- _PROBLEM TO WORK ON_
Quote the entries below from the line with "--hint: #a19ea6;" through the line with "svg, .close svg", both ends included, and only those lines.

(Stored dataset items)
┌──
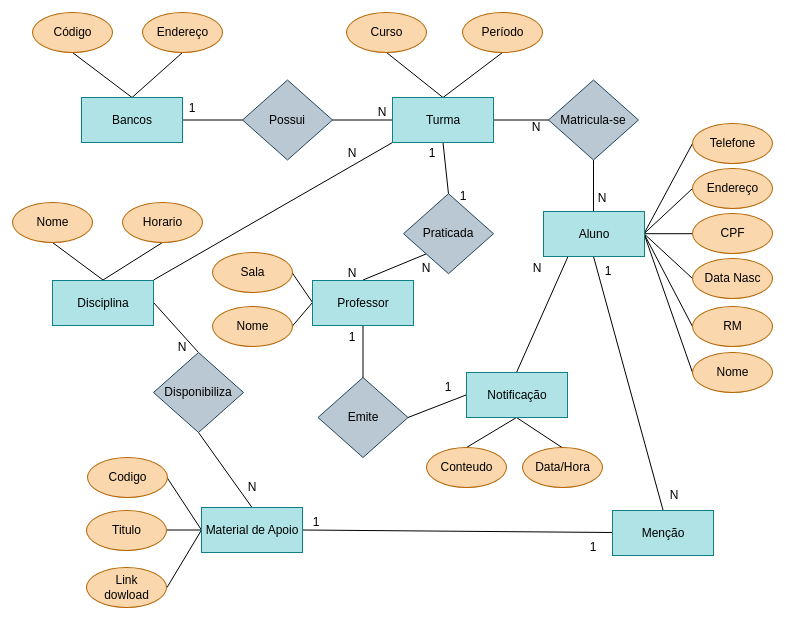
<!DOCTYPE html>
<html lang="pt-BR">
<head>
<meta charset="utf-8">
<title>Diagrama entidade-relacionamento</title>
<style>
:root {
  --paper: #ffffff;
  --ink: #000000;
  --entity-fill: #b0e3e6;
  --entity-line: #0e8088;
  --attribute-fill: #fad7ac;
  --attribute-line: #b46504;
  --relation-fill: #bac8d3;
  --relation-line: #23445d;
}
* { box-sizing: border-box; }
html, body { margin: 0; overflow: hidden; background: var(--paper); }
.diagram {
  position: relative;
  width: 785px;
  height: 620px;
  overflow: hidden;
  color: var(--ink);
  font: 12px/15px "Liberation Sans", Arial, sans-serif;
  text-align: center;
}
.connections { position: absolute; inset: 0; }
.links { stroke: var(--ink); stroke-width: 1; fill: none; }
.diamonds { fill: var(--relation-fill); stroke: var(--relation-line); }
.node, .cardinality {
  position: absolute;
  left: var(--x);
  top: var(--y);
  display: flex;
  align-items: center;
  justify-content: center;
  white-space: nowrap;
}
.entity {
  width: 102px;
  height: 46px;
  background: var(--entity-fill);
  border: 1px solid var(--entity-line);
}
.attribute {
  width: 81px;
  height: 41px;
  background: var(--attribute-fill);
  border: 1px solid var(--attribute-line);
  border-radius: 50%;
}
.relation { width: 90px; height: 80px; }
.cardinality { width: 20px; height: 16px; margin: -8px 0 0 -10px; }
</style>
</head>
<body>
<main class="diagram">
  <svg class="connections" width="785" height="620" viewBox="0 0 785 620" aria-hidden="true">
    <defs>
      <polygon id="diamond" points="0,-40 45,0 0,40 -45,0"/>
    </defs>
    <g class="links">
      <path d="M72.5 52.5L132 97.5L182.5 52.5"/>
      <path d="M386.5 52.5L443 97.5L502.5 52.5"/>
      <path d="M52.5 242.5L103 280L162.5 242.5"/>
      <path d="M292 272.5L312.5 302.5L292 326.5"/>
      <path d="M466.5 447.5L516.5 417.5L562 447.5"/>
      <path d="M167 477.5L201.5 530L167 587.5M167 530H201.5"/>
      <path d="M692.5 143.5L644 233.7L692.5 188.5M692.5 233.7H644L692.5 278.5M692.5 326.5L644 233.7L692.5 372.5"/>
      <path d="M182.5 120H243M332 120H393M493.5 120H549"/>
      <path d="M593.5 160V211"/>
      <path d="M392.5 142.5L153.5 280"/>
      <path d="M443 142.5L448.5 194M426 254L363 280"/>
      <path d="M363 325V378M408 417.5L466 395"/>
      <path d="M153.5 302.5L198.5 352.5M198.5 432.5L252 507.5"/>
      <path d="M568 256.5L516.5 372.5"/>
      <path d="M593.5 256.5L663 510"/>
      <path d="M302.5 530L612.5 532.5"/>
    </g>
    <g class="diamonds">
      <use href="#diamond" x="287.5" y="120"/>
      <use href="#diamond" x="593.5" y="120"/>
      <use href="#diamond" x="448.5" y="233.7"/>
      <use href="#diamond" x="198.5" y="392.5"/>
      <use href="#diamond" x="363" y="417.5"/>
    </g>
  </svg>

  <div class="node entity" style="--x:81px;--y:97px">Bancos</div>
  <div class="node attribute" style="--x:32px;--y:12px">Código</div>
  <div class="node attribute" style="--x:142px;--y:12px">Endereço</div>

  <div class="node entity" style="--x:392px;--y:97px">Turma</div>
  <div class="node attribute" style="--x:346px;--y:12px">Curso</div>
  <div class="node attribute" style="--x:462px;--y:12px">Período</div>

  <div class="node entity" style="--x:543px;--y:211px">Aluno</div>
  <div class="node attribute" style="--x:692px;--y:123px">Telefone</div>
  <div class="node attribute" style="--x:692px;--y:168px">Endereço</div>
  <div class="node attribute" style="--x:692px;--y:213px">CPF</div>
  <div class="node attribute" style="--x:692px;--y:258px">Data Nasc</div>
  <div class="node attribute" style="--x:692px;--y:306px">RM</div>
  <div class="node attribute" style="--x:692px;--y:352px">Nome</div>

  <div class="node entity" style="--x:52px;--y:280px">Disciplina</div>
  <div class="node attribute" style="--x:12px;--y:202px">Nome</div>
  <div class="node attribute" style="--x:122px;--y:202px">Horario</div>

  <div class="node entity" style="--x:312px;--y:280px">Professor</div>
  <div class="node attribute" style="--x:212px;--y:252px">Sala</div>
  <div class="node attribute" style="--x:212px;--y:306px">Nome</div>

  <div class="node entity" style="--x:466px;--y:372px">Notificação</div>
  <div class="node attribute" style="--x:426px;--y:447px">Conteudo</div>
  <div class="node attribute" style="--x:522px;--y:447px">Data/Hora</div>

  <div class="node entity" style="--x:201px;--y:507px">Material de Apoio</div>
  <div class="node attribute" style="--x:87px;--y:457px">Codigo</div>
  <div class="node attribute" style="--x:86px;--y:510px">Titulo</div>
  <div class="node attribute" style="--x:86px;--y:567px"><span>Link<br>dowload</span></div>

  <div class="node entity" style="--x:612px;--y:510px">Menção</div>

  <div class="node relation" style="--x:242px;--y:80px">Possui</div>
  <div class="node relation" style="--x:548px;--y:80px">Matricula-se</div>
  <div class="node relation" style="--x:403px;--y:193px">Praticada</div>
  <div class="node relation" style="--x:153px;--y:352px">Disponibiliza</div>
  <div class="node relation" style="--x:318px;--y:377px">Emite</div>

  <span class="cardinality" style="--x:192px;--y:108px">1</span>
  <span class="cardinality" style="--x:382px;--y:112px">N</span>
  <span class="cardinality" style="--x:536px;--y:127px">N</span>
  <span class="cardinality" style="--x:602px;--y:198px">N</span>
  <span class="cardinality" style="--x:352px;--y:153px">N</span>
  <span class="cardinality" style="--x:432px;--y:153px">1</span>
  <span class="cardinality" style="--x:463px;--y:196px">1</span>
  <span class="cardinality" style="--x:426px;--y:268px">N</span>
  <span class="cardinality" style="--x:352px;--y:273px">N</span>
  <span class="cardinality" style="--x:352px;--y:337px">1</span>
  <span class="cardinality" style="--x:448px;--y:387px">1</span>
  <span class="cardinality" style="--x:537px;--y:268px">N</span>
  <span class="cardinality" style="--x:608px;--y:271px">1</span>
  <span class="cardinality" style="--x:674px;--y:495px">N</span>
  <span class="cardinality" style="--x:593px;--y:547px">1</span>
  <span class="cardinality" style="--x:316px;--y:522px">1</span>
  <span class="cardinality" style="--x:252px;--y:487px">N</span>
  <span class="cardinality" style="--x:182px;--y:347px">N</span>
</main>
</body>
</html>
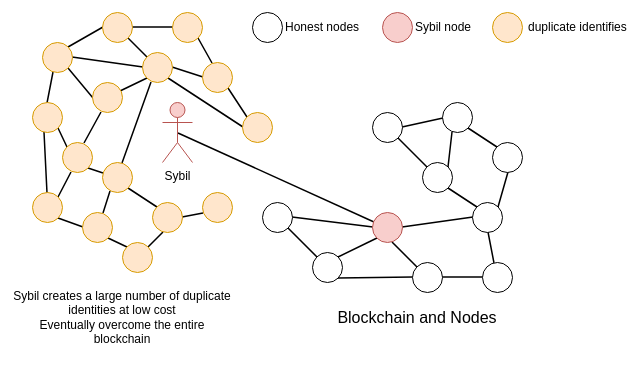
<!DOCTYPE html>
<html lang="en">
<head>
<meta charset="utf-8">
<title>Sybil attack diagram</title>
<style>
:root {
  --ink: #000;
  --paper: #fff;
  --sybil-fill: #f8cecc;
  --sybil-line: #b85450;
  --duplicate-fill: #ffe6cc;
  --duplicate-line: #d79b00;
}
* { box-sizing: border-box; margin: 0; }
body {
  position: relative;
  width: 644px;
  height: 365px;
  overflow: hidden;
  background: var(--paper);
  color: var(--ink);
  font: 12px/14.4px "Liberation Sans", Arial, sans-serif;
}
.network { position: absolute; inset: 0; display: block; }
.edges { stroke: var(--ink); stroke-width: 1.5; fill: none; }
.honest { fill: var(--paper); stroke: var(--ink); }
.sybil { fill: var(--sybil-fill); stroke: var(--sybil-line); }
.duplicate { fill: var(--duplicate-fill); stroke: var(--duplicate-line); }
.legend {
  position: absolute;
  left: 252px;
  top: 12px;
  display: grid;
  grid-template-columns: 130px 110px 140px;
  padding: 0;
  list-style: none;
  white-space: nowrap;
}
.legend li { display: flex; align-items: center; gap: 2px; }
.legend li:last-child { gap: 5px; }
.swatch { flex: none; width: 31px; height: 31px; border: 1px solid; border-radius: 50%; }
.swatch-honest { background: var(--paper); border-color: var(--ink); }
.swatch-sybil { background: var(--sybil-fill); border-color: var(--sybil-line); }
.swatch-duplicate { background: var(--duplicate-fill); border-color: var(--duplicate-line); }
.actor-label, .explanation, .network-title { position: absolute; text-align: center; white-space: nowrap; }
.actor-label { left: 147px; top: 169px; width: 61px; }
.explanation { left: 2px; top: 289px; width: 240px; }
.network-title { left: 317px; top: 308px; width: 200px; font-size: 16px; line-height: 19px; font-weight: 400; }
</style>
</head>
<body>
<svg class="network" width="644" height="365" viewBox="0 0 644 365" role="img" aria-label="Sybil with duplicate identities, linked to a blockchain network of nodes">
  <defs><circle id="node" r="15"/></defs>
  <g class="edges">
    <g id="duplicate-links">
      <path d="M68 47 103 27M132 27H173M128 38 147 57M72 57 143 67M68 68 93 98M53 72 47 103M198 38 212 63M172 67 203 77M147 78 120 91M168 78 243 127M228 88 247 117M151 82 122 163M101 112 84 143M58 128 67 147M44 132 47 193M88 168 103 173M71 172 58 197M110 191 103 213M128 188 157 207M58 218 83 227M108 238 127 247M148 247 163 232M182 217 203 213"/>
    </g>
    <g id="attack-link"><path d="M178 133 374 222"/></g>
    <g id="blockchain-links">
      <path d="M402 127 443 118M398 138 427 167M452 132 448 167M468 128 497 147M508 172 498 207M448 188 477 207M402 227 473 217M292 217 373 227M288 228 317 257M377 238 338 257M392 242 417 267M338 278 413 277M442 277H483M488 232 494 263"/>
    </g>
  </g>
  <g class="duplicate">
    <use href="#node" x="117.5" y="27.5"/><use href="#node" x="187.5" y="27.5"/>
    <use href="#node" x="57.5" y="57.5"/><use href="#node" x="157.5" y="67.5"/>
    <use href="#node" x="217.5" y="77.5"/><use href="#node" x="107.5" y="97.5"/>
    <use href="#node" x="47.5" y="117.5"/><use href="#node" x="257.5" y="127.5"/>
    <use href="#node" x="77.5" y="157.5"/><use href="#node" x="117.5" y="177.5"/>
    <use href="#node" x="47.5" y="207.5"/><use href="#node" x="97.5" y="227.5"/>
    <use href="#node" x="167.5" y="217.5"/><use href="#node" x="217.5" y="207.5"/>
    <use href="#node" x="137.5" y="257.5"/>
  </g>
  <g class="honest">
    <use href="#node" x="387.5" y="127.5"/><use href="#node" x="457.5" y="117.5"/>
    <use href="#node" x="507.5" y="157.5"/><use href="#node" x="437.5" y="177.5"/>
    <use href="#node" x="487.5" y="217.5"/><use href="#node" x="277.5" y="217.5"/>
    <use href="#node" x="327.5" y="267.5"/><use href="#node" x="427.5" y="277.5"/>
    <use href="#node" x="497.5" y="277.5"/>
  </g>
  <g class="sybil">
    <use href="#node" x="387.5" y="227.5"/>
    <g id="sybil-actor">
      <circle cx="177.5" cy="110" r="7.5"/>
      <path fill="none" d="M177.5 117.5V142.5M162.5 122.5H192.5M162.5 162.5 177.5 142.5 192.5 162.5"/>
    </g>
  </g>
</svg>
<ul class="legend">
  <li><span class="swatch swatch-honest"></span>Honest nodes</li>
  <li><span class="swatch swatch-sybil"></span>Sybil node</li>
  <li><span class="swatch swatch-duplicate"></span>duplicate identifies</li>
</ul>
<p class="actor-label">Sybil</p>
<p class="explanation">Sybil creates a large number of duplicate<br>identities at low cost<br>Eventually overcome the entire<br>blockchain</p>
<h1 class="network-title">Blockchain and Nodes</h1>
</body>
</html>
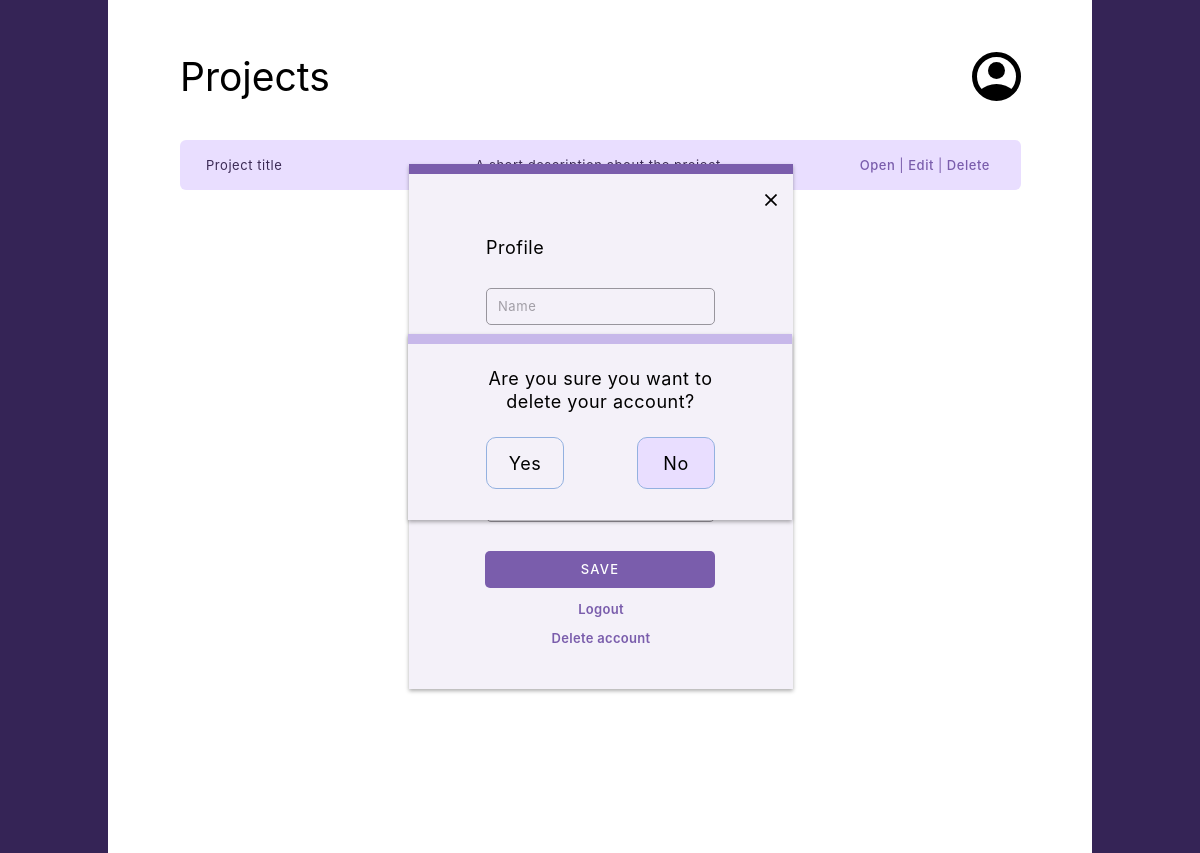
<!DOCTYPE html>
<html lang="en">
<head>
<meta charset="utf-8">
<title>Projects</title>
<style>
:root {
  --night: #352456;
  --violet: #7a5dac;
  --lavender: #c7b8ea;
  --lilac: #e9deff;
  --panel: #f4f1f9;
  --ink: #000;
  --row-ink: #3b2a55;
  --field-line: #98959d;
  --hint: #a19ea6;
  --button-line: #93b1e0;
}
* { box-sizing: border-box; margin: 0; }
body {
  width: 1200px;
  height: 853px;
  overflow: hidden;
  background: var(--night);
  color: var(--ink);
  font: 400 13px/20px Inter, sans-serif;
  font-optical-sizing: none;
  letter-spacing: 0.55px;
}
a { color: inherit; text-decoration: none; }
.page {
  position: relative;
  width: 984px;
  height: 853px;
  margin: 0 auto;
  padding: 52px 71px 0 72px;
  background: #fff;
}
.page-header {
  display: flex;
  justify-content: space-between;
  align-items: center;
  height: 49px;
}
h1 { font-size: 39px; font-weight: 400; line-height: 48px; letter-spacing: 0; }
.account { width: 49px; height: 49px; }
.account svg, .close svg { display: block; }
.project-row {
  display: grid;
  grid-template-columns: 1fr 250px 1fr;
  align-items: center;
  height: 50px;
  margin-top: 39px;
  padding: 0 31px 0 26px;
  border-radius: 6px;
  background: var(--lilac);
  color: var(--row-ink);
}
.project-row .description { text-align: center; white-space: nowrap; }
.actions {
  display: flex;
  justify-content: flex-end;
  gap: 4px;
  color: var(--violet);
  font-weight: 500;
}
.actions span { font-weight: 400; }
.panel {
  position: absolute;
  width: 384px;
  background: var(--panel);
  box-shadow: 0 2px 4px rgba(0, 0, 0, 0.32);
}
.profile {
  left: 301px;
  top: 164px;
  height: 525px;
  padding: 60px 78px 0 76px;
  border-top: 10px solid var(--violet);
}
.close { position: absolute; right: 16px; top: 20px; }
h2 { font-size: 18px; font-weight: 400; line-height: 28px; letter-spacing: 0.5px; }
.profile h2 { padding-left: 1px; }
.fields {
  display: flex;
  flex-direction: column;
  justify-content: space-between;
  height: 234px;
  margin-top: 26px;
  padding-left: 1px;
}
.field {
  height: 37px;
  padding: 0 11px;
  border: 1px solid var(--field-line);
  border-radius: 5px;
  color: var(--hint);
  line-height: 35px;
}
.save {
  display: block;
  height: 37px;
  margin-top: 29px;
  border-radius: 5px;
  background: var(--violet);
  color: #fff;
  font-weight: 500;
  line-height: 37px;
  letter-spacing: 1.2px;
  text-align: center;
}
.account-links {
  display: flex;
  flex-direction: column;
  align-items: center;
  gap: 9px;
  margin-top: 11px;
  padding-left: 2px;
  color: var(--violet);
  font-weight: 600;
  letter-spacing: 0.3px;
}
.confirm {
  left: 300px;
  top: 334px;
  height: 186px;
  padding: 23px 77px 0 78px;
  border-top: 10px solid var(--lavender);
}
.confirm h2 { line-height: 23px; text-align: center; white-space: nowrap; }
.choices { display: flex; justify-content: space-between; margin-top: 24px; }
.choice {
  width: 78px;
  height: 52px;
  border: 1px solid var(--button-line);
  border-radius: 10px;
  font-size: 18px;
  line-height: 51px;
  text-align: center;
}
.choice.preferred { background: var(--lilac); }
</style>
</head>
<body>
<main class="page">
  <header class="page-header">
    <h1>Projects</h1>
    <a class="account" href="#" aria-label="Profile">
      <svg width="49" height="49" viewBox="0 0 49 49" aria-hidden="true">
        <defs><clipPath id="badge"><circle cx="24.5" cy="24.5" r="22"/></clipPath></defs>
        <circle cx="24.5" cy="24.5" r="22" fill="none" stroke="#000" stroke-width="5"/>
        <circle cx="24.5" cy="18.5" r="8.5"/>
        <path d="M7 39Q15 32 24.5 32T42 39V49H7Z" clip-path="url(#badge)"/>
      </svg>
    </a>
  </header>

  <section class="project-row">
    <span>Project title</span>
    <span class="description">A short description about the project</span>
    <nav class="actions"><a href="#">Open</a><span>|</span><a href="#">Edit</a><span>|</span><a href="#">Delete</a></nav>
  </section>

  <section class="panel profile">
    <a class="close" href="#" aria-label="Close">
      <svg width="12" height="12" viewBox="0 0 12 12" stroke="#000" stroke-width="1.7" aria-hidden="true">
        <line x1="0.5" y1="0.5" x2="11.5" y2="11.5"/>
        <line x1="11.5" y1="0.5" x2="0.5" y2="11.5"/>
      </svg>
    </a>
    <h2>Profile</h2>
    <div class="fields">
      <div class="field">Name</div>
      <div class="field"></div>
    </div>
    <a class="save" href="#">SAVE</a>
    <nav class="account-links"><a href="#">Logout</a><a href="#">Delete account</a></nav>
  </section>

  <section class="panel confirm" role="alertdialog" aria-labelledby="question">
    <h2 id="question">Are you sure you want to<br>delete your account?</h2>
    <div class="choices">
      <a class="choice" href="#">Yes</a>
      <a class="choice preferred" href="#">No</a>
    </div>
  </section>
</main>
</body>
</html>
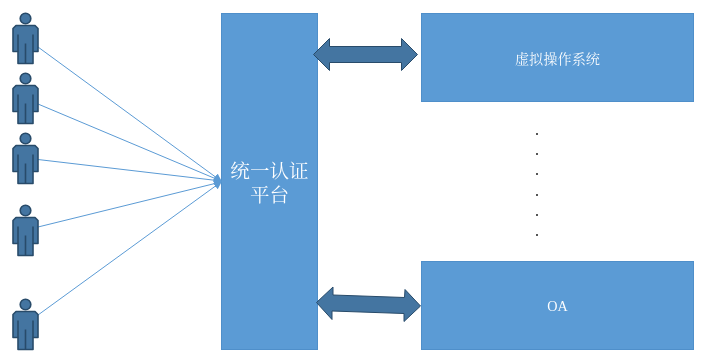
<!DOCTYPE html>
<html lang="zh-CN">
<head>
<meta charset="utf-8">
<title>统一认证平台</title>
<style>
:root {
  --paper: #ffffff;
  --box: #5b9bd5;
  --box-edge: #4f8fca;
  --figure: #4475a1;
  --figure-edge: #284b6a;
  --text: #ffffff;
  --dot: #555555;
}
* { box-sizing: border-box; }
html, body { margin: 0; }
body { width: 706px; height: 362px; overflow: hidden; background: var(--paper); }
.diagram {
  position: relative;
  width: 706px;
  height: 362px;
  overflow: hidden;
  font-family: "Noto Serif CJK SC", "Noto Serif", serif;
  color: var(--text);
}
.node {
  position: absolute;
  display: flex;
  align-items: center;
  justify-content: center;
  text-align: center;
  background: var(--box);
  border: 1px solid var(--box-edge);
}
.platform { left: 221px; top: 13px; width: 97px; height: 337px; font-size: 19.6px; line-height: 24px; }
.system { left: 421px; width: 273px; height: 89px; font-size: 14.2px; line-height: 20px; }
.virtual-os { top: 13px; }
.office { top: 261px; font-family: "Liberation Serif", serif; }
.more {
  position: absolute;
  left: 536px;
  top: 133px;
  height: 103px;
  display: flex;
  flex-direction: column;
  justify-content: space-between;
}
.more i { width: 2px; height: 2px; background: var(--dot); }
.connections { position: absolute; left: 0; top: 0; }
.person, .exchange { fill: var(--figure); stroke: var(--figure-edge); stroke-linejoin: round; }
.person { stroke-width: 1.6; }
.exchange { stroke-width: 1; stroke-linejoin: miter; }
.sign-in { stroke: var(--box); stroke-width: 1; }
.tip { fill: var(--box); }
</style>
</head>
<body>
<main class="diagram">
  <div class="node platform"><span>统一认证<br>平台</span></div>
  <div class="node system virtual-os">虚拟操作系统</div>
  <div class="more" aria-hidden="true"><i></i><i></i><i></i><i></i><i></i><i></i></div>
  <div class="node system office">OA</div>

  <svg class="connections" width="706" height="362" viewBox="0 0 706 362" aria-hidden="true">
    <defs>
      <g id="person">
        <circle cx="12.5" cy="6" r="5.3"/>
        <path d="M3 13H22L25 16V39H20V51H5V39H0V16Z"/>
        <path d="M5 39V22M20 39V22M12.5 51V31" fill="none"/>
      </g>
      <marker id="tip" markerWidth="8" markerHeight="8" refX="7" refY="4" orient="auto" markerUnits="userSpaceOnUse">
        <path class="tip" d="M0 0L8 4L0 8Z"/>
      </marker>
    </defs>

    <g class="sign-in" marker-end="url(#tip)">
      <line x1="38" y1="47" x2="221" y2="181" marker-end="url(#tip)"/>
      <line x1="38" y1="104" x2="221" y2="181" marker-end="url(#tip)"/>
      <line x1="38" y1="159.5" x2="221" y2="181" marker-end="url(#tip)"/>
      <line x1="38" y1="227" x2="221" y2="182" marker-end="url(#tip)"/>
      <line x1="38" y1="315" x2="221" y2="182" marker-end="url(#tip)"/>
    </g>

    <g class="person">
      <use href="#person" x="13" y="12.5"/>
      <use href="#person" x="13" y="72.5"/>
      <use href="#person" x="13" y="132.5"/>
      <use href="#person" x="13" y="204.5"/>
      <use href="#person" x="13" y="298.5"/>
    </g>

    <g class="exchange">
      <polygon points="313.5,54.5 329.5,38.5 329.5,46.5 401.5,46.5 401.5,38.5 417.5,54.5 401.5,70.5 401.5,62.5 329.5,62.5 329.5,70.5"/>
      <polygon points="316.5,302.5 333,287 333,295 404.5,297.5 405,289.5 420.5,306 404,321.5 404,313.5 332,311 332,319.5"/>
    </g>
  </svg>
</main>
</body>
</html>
└──
- _TASK SOLUTION_
  --hint: #a19ea6;
  --button-line: #93b1e0;
}
* { box-sizing: border-box; margin: 0; }
body {
  width: 1200px;
  height: 853px;
  overflow: hidden;
  background: var(--night);
  color: var(--ink);
  font: 400 13px/20px Inter, sans-serif;
  font-optical-sizing: none;
  letter-spacing: 0.55px;
}
a { color: inherit; text-decoration: none; }
.page {
  position: relative;
  width: 984px;
  height: 853px;
  margin: 0 auto;
  padding: 52px 71px 0 72px;
  background: #fff;
}
.page-header {
  display: flex;
  justify-content: space-between;
  align-items: center;
  height: 49px;
}
h1 { font-size: 39px; font-weight: 400; line-height: 48px; letter-spacing: 0; }
.account { width: 49px; height: 49px; }
.account svg, .close svg { display: block; }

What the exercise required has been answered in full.